  36. SHIFT 2: Content Area Literacy 6-12 • All content area teachers explicitly teach reading and writing strategies essential to learning and communicating their discipline. • Students are asked questions that give them the opportunity to share evidence from text. • Activities strengthen students’ listening skills as well as their speaking skills. • Students write frequently about what they are reading and learning, drawing evidence in the text. • Reading and writing strategies are presented consistently across all content areas. • Multiple texts, presented in diverse formats, are used to integrate information on a given topic. • Primary sources of information are used widely. • Teachers present the information in the text rather than expecting students to read for understanding. • Text is used as a reference rather than a source of information. • No connection between the reading and writing assignment. • No instruction is provided on reading or writing strategies appropriate to the content area. • A single text is used for all reading assignments. SEE NOT SEE

  37. Reading Standards for Literacy in History/Social Studies, Science and Technical Subjects 6-12 • Reading critical to building knowledge • Appreciation for norms and conventions • Evidence • Understanding domain specific words • Analyze, evaluate, argue, synthesize • Complement the disciplines: Foundation

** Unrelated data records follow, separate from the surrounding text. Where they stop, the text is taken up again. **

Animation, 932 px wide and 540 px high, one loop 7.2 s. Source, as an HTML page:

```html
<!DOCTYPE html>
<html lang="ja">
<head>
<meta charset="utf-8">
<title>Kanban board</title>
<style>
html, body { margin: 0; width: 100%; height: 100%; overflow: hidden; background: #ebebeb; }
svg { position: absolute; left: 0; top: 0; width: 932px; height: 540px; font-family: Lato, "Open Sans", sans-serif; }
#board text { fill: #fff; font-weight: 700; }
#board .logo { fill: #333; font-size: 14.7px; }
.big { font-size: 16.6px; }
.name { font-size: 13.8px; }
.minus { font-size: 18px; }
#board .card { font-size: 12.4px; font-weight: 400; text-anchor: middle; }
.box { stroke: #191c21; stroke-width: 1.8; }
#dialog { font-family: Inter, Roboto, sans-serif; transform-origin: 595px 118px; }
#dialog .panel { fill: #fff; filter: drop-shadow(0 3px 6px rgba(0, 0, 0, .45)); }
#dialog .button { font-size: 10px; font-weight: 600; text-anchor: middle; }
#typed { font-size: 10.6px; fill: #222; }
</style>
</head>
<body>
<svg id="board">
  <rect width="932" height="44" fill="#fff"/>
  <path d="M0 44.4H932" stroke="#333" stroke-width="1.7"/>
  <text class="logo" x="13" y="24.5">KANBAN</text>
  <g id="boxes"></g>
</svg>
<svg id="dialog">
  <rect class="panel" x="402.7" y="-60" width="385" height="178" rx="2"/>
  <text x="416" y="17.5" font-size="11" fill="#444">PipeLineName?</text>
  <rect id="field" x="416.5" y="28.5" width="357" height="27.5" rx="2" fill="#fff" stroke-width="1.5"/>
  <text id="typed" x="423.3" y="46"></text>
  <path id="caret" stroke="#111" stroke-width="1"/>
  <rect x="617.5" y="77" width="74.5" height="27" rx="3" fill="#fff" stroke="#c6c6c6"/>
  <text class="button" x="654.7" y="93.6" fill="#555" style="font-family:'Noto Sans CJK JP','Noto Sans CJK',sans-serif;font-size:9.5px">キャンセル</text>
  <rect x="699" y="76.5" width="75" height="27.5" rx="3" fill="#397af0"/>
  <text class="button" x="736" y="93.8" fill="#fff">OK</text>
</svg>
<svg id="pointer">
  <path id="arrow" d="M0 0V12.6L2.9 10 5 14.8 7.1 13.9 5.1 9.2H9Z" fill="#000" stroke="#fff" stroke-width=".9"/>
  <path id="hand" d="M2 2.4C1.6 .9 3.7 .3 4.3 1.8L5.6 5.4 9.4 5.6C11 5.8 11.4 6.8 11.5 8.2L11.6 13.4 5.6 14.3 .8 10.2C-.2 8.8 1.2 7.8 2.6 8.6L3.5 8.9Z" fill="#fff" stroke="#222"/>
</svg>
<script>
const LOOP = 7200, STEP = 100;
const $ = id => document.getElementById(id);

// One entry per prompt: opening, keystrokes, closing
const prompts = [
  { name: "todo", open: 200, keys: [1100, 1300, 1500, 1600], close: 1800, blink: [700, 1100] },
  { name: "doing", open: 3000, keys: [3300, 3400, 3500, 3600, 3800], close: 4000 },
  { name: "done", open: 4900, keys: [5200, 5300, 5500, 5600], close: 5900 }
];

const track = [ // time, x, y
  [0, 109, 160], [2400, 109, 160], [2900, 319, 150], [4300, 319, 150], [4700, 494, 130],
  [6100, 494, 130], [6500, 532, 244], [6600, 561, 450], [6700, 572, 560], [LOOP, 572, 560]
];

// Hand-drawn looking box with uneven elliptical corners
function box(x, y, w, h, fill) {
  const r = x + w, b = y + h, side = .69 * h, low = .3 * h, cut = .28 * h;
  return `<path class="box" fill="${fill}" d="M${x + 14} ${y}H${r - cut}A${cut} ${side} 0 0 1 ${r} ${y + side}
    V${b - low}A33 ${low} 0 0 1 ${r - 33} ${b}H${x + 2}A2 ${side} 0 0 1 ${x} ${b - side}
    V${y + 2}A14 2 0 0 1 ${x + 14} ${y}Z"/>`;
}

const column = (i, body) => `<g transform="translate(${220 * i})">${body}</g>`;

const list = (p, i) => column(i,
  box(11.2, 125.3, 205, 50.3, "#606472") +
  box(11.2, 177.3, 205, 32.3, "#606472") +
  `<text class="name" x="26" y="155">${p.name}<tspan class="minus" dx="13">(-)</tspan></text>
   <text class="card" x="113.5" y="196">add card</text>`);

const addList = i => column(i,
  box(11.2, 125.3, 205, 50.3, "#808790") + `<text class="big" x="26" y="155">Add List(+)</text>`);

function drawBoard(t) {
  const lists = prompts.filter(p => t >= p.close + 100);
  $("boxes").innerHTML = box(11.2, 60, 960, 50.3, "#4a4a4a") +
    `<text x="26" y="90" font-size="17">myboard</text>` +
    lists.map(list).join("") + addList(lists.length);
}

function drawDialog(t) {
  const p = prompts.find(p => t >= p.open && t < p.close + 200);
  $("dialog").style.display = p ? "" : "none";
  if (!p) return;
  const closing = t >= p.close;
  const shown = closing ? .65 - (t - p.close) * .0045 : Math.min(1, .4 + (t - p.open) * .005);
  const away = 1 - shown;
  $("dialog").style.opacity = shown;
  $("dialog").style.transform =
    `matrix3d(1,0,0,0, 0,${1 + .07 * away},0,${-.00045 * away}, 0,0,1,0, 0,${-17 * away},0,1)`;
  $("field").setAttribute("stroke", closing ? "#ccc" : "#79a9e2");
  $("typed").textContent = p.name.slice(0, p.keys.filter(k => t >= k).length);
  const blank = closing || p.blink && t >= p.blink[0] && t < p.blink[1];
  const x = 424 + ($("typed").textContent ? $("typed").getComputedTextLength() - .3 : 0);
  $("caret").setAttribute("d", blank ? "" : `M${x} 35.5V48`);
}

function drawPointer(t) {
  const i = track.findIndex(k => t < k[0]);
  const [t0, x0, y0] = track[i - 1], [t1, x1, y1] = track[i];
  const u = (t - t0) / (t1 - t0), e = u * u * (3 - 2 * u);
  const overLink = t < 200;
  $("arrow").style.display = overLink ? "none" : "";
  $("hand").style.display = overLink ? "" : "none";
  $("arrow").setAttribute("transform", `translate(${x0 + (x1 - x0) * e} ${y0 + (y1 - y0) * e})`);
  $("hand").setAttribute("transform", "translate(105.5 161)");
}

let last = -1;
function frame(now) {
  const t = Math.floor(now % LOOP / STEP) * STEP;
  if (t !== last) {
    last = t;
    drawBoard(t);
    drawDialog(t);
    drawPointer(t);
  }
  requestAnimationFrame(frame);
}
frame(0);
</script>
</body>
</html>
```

  38. Task 1: After researching ________ (informational texts) on ________ (content), write a/an ________ (essay or substitute) that argues your position on ________ (content). Support your position with evidence from your research. L2 Be sure to acknowledge competing views. L3 Give examples from past or current events or issues to illustrate and clarify your position.

  39. General Science LDC Task 18 for Background Research: After researching and reading ___________(multiple types of sources including: scientific journal publications, book chapters, and other texts) on the ________ (problem) you are investigating, write a review of the literature that summarizes the current state of the problem, describes the major lines of evidence foregrounded in each source, and specifies the implications of that research for your problem of _______(problem). Identify any gaps or unanswered questions that your research will address. Include a reference list. (Informational or Explanatory/Synthesis)

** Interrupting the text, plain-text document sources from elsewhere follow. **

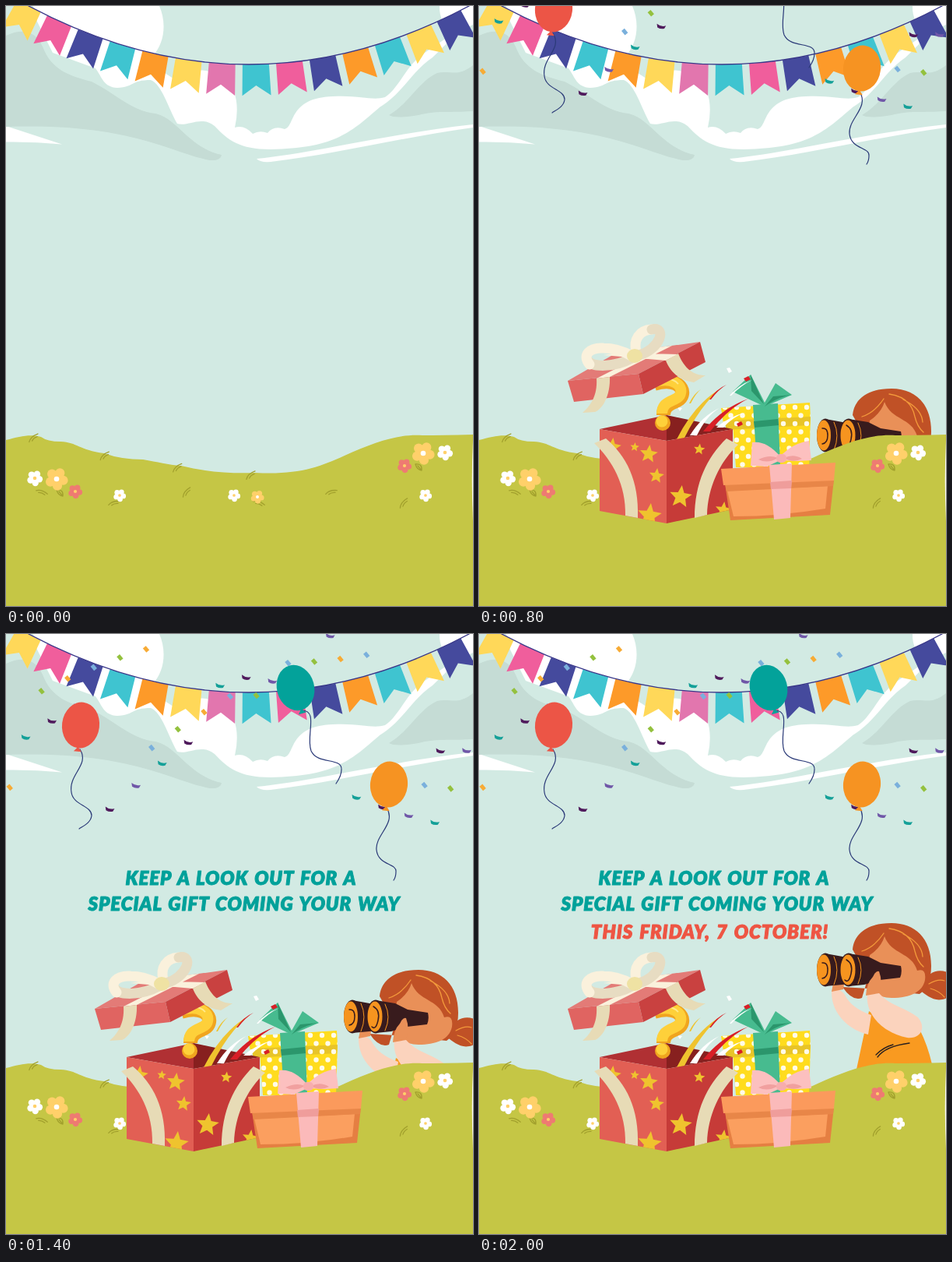
Write an HTML page that moves like this. It is 600 by 770 pixels and loops after 4000 ms.

```html
<!DOCTYPE html>
<html lang="en">
<head>
<meta charset="utf-8">
<title>Gift invitation</title>
<style>
html, body { margin: 0; height: 100%; overflow: hidden; background: #d2eae3; }
svg { display: block; width: 100vw; height: 100vh; }
text { font: italic 900 24px Lato, "Open Sans", sans-serif; letter-spacing: .95px; word-spacing: 2px; text-anchor: middle; stroke-width: 1; stroke-linejoin: round; }
.line { fill: none; stroke-linecap: round; stroke-linejoin: round; }
</style>
</head>
<body>
<svg viewBox="0 0 600 770">
  <defs>
    <clipPath id="boxClip"><path d="M155 543L241 558 326 543V646L241 664 155 648Z"/></clipPath>
    <clipPath id="wrapClip"><path d="M311 516L425 509 426 528 424 592H330L326 536H314Z"/></clipPath>
  </defs>

  <!-- sky -->
  <path fill="#d2eae3" d="M0 0H600V770H0Z"/>
  <g fill="#fff">
    <path d="M35 0H197C206 20 205 48 187 66Q195 82 215 93C240 75 283 80 293 110Q300 130 294 156Q306 152 317 164Q326 159 336 163Q344 153 358 158C372 155 362 118 420 116C455 114 470 122 487 117C505 105 512 80 535 62L600 18V24C580 32 565 50 548 66C520 85 510 112 480 130C440 165 420 182 340 184C300 184 285 172 268 154C250 140 235 155 220 151C208 130 200 100 186 95C160 95 165 104 143 105C125 104 124 92 115 80L60 60 40 20Z"/>
    <path d="M557 0Q556 20 575 38L600 22V0Z"/>
    <path d="M0 154L72 177.500Q36 174 0 174.500Z"/>
    <path d="M322 196C400 188 490 164 600 152V156C500 170 420 191 340 200Q326 201 322 196Z"/>
  </g>
  <g fill="#c5dcd5">
    <path d="M0 38C22 28 38 32 47 52C58 82 82 90 110 97C140 112 162 135 192 138C220 144 235 182 277 191Q276 199 262 198C210 188 160 150 0 155Z"/>
    <path d="M492 140C515 128 532 95 554 86C572 82 580 92 600 76V135C570 137 552 134 530 140Q500 145 492 140Z"/>
  </g>
  <g id="bunting"></g>

  <g id="girl">
    <path fill="#c05126" d="M570 449C576 434 590 429 601 434V467C586 474 576 464 566 457Z"/>
    <path class="line" stroke="#f39a3b" stroke-width="1.200" d="M578 449Q590 442 598 445M580 455Q591 458 598 466"/>
    <path fill="#c05126" d="M467 453Q480 472 492 467L500 440 480 405C482 384 500 371 530 371C560 371 581 390 581 426Q581 452 566 462L500 455Z"/>
    <path fill="#e99058" d="M502 412Q517 402 521 388C530 412 556 408 563 432Q575 428 573 444C570 459 555 467 530 467Q500 466 499 440Z"/>
    <path class="line" stroke="#f39a3b" stroke-width="1.300" d="M520 384Q508 402 492 407M527 378Q555 382 560 407Q563 420 571 427M545 385Q569 397 570 414"/>
    <path fill="#f99a20" d="M501 484Q525 500 562 500Q575 522 582 552V610H474Z"/>
    <path class="line" stroke="#29201f" stroke-width="1.300" d="M512 543Q522 529 553 525M510 540Q520 530 532 527"/>
    <g fill="#fbd3bd">
      <path d="M453 458Q463 453 470 463Q478 480 504 489L500 514C478 509 452 489 453 458Z"/>
      <path d="M499 460Q508 453 514 461C528 477 545 478 564 492C575 505 568 520 550 518C524 513 495 492 499 460Z"/>
    </g>
    <path fill="#e99058" d="M453 459L456 444H470L468 456Z"/>
    <g fill="#381b1d">
      <path d="M445 410L467 414 490 425V446L467 450 445 452Z"/>
      <path d="M475 410L500 414 516 422 542 426Q544 434 541 441L515 444 495 450 475 452Z"/>
      <ellipse cx="445" cy="431" rx="11" ry="21.500"/>
      <ellipse cx="475" cy="431" rx="12" ry="21.500"/>
    </g>
    <g fill="#f6941f">
      <ellipse cx="443" cy="431" rx="9" ry="19.500"/>
      <ellipse cx="474" cy="431" rx="9.500" ry="19.500"/>
    </g>
    <path class="line" stroke="#381b1d" stroke-width="1.500" d="M441 422Q448 421 448 431T441 442M472 418Q481 423 478 436T470 444"/>
    <path class="line" stroke="#f6941f" d="M456 414Q464 431 456 450M487 415Q495 431 487 449"/>
    <path fill="#e99058" d="M497 464Q498 448 506 440Q510 431 514 433Q519 446 514 461Z"/>
  </g>

  <!-- meadow -->
  <path id="hill" fill="#c5c645" d="M0 557C18 552 32 549 45 553Q53 559 70 559C92 560 94 570 126 574Q148 582 176 582C195 585 208 589 225 590C258 598 288 600 320 599C375 602 402 592 435 577C475 559 505 549 535 551Q560 551 600 550V770H0Z"/>
  <path fill="#fff" d="M600 557Q597.500 608 600 661Z"/>
  <g id="meadow"></g>

  <g id="gifts">
    <!-- yellow parcel -->
    <path fill="#ffdc1e" d="M311 516L425 509 426 528 424 592H330L326 536H314Z"/>
    <path fill="#e8c428" d="M315 532L426 527 425 538 318 544Z"/>
    <g id="dots" clip-path="url(#wrapClip)"></g>
    <path fill="#47bb8f" d="M352 512L384 510 387 590H357Z"/>
    <path fill="#2b966c" d="M353 533L384 530 385 538 354 541Z"/>
    <path fill="#47bb8f" d="M349 473L326 495 367 514 402 499 381 484 367 509Z"/>
    <path fill="#2b966c" d="M349 473L350 494 366 511ZM402 499Q383 502 367 514L378 501Z"/>

    <!-- open box -->
    <path fill="#b03033" d="M155 543L241 525V558Z"/>
    <path fill="#87201f" d="M241 525L326 543 241 558Z"/>
    <g id="streamers"></g>
    <g class="line" style="stroke-linecap: butt">
      <path stroke="#f0a51f" stroke-width="18" d="M225 485C250 477 263 488 261 498C259 511 237 506 237 525"/>
      <path stroke="#fed03a" stroke-width="14" d="M224 483C249 475 262 487 259 497C257 508 235 504 235 523"/>
      <path stroke="#ffe98a" stroke-width="2" d="M229 479Q246 475 256 485"/>
    </g>
    <circle cx="236" cy="535" r="10" fill="#f0a51f"/>
    <circle cx="235" cy="533" r="7.500" fill="#fed03a"/>
    <path fill="#e25f54" d="M155 543L241 558V664L155 648Z"/>
    <path fill="#c63b38" d="M241 558L326 543V646L241 664Z"/>
    <g id="stars" fill="#efc32e" clip-path="url(#boxClip)"></g>
    <g fill="#e7dbb6">
      <path d="M148 561L163 555C189 577 206 609 204 657L188 654C189 615 172 584 148 561Z"/>
      <path d="M333 563L318 555C293 579 277 612 277 657L293 653C294 618 309 585 333 563Z"/>
    </g>

    <!-- lid -->
    <path fill="#e37b77" d="M114 481L175 446 284 431 205 472Z"/>
    <path fill="#e06461" d="M114 481L205 472 211 498 122 508Z"/>
    <path fill="#c94140" d="M205 472L284 431 291 457 211 498Z"/>
    <path fill="#faf1dc" d="M151 478L230 438 248 436 168 476ZM160 448L178 445 256 447 240 455Z"/>
    <g fill="#e7dbb6">
      <path d="M151 478L168 476C169 500 159 517 149 521L133 522C148 509 152 494 151 478Z"/>
      <path d="M240 455L256 446C264 466 276 474 291 474L276 483C257 480 246 470 240 455Z"/>
    </g>
    <g class="line" stroke-width="13">
      <path stroke="#e7dcc2" d="M196 452C174 464 145 464 140 455"/>
      <path stroke="#faf1dc" d="M142 460C132 448 142 438 160 439Q178 439 196 449"/>
      <path stroke="#faf1dc" d="M202 444C198 428 206 416 222 415"/>
      <path stroke="#e7dcc2" d="M222 415C242 411 233 440 206 448"/>
    </g>
    <ellipse cx="200" cy="449" rx="10" ry="9" fill="#efe2a3"/>

    <!-- orange parcel -->
    <path fill="#e57f42" d="M316 613L456 607 451 653 323 660Z"/>
    <path fill="#fb9f5f" d="M319 622L448 616 445 645Q385 655 327 655Z"/>
    <path fill="#e88648" d="M316 613L456 606 455 616 318 623Z"/>
    <path fill="#fb9a5c" d="M311 594L458 586 456 609 314 615Z"/>
    <path fill="#fbbaba" d="M373 589L402 587 400 657 379 659Z"/>
    <path fill="#ef9d9b" d="M374 611L402 609 401 619 375 620Z"/>
    <path fill="#fcc0bf" d="M387 578Q369 557 351 560L349 590 370 591 387 583 410 584 427 583 424 558Q403 561 387 578Z"/>
    <path fill="#f1a09f" d="M359 582Q373 575 384 580Q371 588 359 582ZM392 580Q404 574 415 581Q403 587 392 580Z"/>
    <rect x="382" y="575" width="13" height="11" rx="5" fill="#f7adad"/>
  </g>

  <g id="air"></g>

  <g id="invite" fill="#00a19a" stroke="#00a19a">
    <text x="302" y="321.500">KEEP A LOOK OUT FOR A</text>
    <text x="306" y="354.500">SPECIAL GIFT COMING YOUR WAY</text>
  </g>
  <g id="date" fill="#ee5543" stroke="#ee5543">
    <text x="296.500" y="390.500">THIS FRIDAY, 7 OCTOBER!</text>
  </g>
</svg>
<script>
const $ = id => document.getElementById(id);
const fill = (id, parts) => { $(id).innerHTML = parts.flat().join(''); };
const times = (n, make) => Array.from({ length: n }, (_, i) => make(i));
const path = (d, attrs) => `<path d="${d}" ${attrs}/>`;
const at = (x, y, turn = 0) => `transform="translate(${x} ${y}) rotate(${turn})"`;
const dot = (x, y, r, color) => `<circle cx="${x}" cy="${y}" r="${r}" fill="${color}"/>`;
const frac = v => v - Math.floor(v);

// Bunting: flags evenly spaced along a parabola, each turned to its slope.
const [gold, pink, indigo, aqua, orange, orchid] = ['#ffd859', '#f05e9c', '#454a9d', '#3fc4d0', '#fd9a29', '#e276ae'];
const flags = [gold, pink, indigo, aqua, orange, gold, orchid, aqua, pink, indigo, orange, aqua, gold, indigo];
const half = 283;
fill('bunting', [
  flags.map((color, i) => {
    const k = i - 6.5, x = 299.3 + 43.2 * k - 0.04 * k ** 3, u = (x - 312) / half;
    const turn = Math.atan(-150 * u / half) * 180 / Math.PI;
    return path('M-17 0H17L19 40 0 27-18 40Z', `fill="${color}" ${at(x, 75 * (1 - u * u), turn)}`);
  }),
  path(`M${312 - half} 0q${half} 150 ${2 * half} 0`, 'class="line" stroke="#373588" stroke-width="1.400"')
]);

const white = '#fff', yellow = '#ffd06a', coral = '#ee7b72';
const flower = (x, y, r, petal, heart = yellow) => [
  ...times(5, i => {
    const a = i * Math.PI * 0.4 + 0.2;
    return dot(x + Math.cos(a) * r * 0.6, y + Math.sin(a) * r * 0.6, r * 0.42, petal);
  }),
  dot(x, y, r * 0.45, petal), dot(x, y, r * 0.23, heart)
];
const blade = (d, x, y, turn) =>
  path(d, `class="line" stroke="#a2a02d" stroke-width="1.300" ${at(x, y, turn)}`);
const tuft = (x, y, turn) => blade('M-7 3Q-3-3 7-3M-3 3Q0 0 5 0', x, y, turn);
const cluster = (x, y, side) => [
  blade('M-5-4Q4-5 3 4Q-3 3-5-4M-2-2L3 4', x + 5 * side, y + 18),
  flower(x, y, 14.5, yellow, white),
  flower(x - 28 * side, y - 1, 10, white),
  flower(x + 24 * side, y + 16, 9, coral)
].flat();
fill('meadow', [
  times(4, i => {
    const p = $('hill').getPointAtLength(36 + 95 * i);
    return tuft(p.x, p.y + 3, -20);
  }),
  times(6, i => tuft(46 + 93 * i, 624 + 14 * (i % 2), 40 - 35 * (i % 3))),
  cluster(65, 607, 1), cluster(536, 574, -1),
  [146, 293, 539].map(x => flower(x, 628, 8, white)).flat(),
  flower(323, 630, 8.5, yellow, white)
]);

// Polka dots on a staggered grid
fill('dots', times(8, row => times(8, col =>
  dot(316 + 15 * col + 7.5 * (row % 2), 515 + 10.5 * row, 3.2, '#fffbe8'))).flat());

const star = ([x, y, r]) => `<polygon points="${times(10, i => {
  const a = i * Math.PI / 5 - 1.45, k = i % 2 ? r * 0.45 : r;
  return [x + k * Math.cos(a), y + k * Math.sin(a)];
}).join(' ')}"/>`;
fill('stars', [[171, 566, 12], [200, 566, 6], [218, 575, 12], [228, 603, 10], [219, 654, 16],
  [283, 569, 7.5], [259, 630, 15], [314, 647, 11]].map(star));

// Streamers: crescents fanning out of the box, in two rows
const red = '#d81f27', amber = '#efc32e';
const crescent = (x, y, dx, dy, w, color) => path(
  `M${x} ${y}q${dx * 0.4} ${dy * 0.7} ${dx} ${dy}q${-dx * 0.45} ${-dy * 0.3} ${w - dx} ${-dy}z`, `fill="${color}"`);
fill('streamers', [
  [amber, white, red, white].map((color, i) => {
    const reach = color === white ? 0.65 : 1;
    return crescent(254 + 17 * i, 556 - 5 * i, 58 * reach, (12 * i - 66) * reach, 9, color);
  }),
  [amber, red, white].map((color, i) => crescent(270 + 26 * i, 510 - 5 * i, 15 + 7 * i, -18 - i, 2, color)),
  path('M318 465l4-1 3 5-4 2zM255 515l6 1-3 4z', `fill="${white}"`),
  path('M340 478l6-3 3 4-6 3zM331 536l6-3 2 4-6 3z', `fill="${red}"`)
]);

// Confetti reaches lower towards both sides, leaving the middle free.
const confettiColors = ['#f7ab35', '#14a098', '#94c13e', '#7057a8', '#7ab0dc', '#4f1a5c'];
const confetti = times(36, i => {
  const x = 600 * frac(i * 0.618 + 0.3);
  const y = (115 + 0.67 * Math.abs(x - 300)) * frac(i * 0.7549 + 0.1);
  const shape = i % 2 ? 'M-6-2.500Q0 1 6-2L4.500 2Q0 4-4.500 2Z' : 'M-3.500-2.500h7v5h-7z';
  return path(shape, `fill="${confettiColors[i % 6]}" ${at(x, y, i % 2 ? 10 : 50)}`);
});
const balloon = (x, y, color, tilt, string) =>
  path(string, 'class="line" stroke="#2b3a78" stroke-width="1.200"') +
  `<g fill="${color}" ${at(x, y, tilt)}><ellipse rx="24" ry="29.500"/><path d="M0 28L-5 34H5Z"/></g>`;
fill('air', [
  confetti,
  balloon(96, 117, '#ec5546', 7, 'M95 148C108 168 80 180 84 203C86 220 110 220 110 233C109 242 100 246 94 250'),
  balloon(492, 193, '#f69322', 7, 'M489 223C502 243 474 258 476 277C478 297 502 294 501 305Q501 312 498 316'),
  balloon(372, 69, '#03a29a', -15, 'M380 98C402 98 385 130 392 150C400 168 432 158 431 174Q431 182 424 192')
]);

// Held keys: [start time, value]
const giftKeys = [[500, [9, 187]], [600, [9, 93]], [800, [0, 0]]];
const girlKeys = [[500, [0, 150]], [600, [0, 140]], [800, [0, 120]], [1000, [0, 90]], [1200, [0, 75]],
  [1400, [0, 60]], [1600, [0, 20]], [1800, [0, 0]]];
const airKeys = [[800, [0, -113]], [1000, [0, 0]]];
const place = (id, keys, t) => {
  const key = keys.findLast(([start]) => start <= t);
  $(id).setAttribute('visibility', key ? 'visible' : 'hidden');
  if (key) $(id).setAttribute('transform', `translate(${key[1]})`);
};
const begin = performance.now();
function draw(now) {
  const t = Math.max(0, now - begin) % 4000;
  place('gifts', giftKeys, t);
  place('girl', girlKeys, t);
  place('air', airKeys, t);
  const shown = t < 1000 ? 0 : t < 1200 ? 0.55 : 1;
  const blinkOff = t >= 1200 && t < 2000 && Math.floor(t / 200) % 2;
  $('invite').setAttribute('opacity', shown);
  $('date').setAttribute('opacity', blinkOff ? 0 : shown);
  requestAnimationFrame(draw);
}
draw(begin);
</script>
</body>
</html>
```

  40. Library of Congress Grant

  41. Taking Stock: Content Area Literacy + √ 0 Fully prepared/We are ready to go! We have started but have more work to do. We have yet to tackle this/We have more to learn.

  42. SHIFT 3: Regular Practice with Complex Text • Same, grade-appropriate, high-quality text for all. • Appropriate scaffolding to help students understand complex text, based on individual needs, building toward goal of independent reading. • Reading strategies embedded in the activity of reading rather than as a separate body of material. • Students required to think critically about the text. • Instruction often centered on multiple close readings in order to develop deep understanding. • Teachers can identify and evaluate the complexity of text in their content areas. • Students read from complex texts from a wide variety of text structures (narrative, cause and effect, compare and contrast, etc.) • Students always receive different levels of text based on their reading ability. • No instruction is provided for reading strategies to approach complex text. • Students are given a summary of the text prior to reading it. • No support is provided for students who read below grade level. • Majority of text uses a single text structure. SEE NOT SEE